> DATA TO USE:
· · · ·

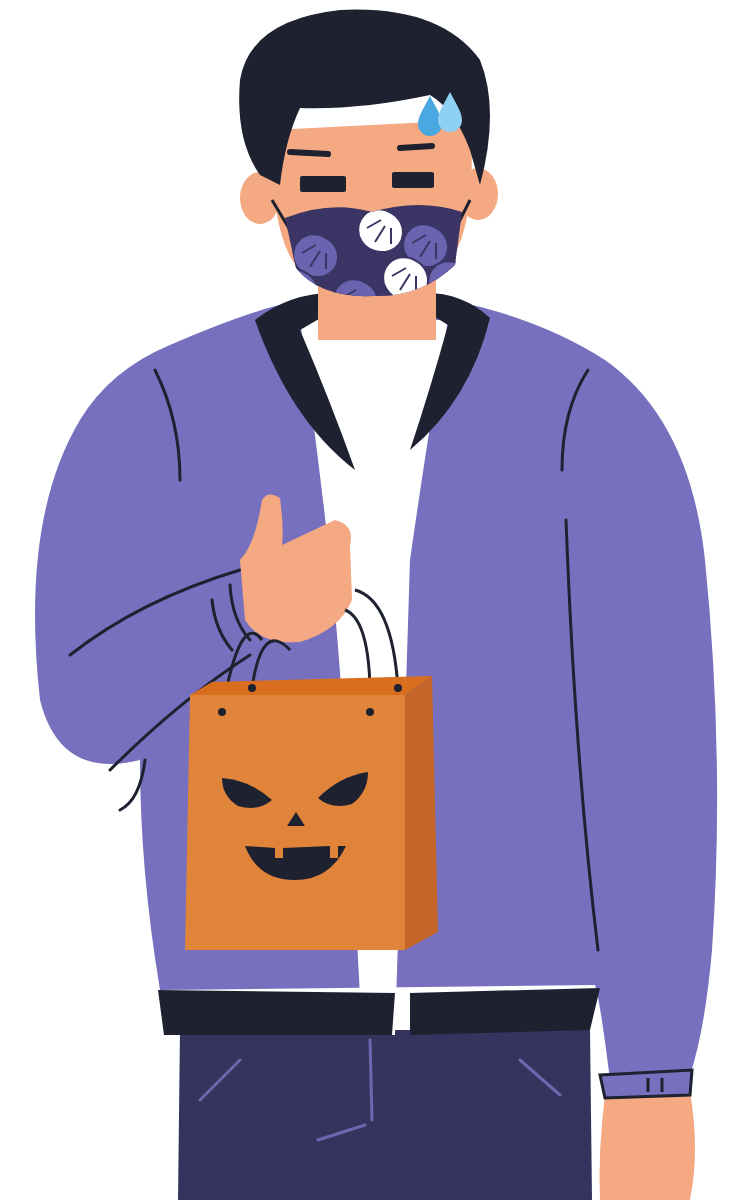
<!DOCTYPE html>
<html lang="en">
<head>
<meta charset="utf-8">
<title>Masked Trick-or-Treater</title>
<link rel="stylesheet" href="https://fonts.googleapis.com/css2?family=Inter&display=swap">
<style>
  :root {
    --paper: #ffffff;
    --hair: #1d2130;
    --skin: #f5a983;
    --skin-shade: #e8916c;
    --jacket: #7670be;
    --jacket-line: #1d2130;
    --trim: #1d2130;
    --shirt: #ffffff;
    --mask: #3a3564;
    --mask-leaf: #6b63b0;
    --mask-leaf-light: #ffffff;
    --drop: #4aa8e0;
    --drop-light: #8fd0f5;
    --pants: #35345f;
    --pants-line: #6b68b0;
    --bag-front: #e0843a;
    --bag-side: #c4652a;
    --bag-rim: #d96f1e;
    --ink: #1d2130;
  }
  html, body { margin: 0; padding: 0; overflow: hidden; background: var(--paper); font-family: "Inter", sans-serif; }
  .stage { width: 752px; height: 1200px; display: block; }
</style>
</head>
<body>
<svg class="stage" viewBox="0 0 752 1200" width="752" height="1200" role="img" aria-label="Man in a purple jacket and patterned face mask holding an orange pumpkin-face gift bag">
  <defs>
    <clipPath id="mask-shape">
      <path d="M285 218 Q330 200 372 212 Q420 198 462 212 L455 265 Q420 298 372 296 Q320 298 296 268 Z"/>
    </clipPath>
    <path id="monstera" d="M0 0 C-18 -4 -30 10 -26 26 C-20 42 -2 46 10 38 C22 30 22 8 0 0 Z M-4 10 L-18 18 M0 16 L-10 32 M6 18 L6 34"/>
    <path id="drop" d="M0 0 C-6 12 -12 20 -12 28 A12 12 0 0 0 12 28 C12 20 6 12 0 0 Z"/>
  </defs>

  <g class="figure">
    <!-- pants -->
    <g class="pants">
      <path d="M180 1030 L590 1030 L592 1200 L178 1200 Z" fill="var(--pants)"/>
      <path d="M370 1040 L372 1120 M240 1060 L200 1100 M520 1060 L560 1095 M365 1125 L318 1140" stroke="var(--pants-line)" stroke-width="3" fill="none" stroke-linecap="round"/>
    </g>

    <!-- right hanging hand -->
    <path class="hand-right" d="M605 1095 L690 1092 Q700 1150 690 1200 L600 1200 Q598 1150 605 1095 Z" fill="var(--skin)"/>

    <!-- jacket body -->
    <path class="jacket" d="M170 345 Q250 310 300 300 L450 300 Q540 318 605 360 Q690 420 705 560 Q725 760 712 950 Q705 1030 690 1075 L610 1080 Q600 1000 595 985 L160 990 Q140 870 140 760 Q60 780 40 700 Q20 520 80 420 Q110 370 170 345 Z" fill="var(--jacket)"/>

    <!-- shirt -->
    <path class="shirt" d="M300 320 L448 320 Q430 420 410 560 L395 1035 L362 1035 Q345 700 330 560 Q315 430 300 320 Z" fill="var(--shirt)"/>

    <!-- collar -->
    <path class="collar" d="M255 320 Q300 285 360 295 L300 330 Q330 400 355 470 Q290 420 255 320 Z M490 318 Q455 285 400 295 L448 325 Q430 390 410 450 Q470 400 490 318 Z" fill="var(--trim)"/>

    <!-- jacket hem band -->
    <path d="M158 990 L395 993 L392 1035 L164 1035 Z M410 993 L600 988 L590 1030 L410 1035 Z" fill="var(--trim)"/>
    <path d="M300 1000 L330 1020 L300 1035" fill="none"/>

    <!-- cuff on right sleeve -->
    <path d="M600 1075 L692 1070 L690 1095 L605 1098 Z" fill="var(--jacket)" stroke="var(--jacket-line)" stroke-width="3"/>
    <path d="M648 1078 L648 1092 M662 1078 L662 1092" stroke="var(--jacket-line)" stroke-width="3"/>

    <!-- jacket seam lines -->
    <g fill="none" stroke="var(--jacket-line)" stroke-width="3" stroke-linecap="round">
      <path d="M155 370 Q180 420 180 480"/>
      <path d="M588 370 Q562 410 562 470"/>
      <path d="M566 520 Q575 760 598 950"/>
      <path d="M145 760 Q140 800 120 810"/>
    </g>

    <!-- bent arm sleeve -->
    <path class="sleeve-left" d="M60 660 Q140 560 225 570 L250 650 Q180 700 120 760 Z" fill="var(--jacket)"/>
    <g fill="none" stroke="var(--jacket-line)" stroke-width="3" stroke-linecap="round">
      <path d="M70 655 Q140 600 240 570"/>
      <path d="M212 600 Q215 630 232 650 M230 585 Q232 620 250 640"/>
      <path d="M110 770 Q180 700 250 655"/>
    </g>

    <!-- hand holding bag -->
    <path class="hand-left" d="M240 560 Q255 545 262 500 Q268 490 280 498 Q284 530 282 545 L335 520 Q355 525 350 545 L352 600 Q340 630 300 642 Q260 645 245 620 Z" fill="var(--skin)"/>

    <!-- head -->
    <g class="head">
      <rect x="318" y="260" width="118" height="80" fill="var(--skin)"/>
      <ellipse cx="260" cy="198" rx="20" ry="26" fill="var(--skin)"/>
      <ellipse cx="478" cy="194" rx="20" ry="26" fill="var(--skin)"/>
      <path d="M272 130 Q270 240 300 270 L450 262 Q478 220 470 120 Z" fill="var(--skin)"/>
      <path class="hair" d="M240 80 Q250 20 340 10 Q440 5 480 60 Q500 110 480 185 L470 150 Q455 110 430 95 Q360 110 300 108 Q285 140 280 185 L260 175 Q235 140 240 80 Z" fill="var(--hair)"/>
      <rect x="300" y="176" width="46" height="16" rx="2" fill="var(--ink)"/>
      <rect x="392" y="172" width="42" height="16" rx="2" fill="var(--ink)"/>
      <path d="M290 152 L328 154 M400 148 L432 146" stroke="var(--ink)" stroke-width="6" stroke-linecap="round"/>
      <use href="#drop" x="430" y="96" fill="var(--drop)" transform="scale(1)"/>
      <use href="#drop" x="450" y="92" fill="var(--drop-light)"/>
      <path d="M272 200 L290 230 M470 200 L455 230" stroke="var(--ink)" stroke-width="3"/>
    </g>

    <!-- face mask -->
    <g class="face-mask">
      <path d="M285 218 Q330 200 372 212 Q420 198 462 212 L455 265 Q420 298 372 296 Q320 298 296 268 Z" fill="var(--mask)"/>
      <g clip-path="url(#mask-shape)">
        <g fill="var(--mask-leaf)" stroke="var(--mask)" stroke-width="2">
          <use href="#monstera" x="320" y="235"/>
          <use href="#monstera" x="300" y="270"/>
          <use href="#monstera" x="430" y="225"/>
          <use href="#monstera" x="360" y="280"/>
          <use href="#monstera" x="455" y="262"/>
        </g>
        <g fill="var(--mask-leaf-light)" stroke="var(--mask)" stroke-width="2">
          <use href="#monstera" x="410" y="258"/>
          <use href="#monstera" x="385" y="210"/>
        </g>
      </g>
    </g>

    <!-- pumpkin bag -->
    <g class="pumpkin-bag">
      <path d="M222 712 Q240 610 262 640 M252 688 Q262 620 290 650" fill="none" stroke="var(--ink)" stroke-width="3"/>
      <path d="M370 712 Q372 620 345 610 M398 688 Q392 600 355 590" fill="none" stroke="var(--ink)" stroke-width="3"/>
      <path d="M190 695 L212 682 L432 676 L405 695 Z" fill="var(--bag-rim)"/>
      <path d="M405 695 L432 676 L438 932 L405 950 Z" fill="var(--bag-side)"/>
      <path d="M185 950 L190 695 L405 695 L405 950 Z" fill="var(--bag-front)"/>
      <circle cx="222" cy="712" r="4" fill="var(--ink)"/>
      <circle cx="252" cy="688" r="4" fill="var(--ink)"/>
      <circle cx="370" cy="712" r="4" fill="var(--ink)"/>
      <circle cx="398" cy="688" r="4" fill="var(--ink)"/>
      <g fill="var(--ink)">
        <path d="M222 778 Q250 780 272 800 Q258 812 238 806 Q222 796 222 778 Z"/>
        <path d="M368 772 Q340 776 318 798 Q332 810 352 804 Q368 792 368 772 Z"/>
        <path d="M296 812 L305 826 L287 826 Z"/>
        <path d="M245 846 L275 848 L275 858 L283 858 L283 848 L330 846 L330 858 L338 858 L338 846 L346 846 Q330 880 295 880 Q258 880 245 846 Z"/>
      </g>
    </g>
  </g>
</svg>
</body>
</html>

· · · ·

> EXERCISE AIM: Working from the material above, restate word for word the lines between the line with "--mask-leaf: #6b63b0;" and the line with "0; padding: 0;", both included, and only those.

> EXERCISE ANSWER:
    --mask-leaf: #6b63b0;
    --mask-leaf-light: #ffffff;
    --drop: #4aa8e0;
    --drop-light: #8fd0f5;
    --pants: #35345f;
    --pants-line: #6b68b0;
    --bag-front: #e0843a;
    --bag-side: #c4652a;
    --bag-rim: #d96f1e;
    --ink: #1d2130;
  }
  html, body { margin: 0; padding: 0; overflow: hidden; background: var(--paper); font-family: "Inter", sans-serif; }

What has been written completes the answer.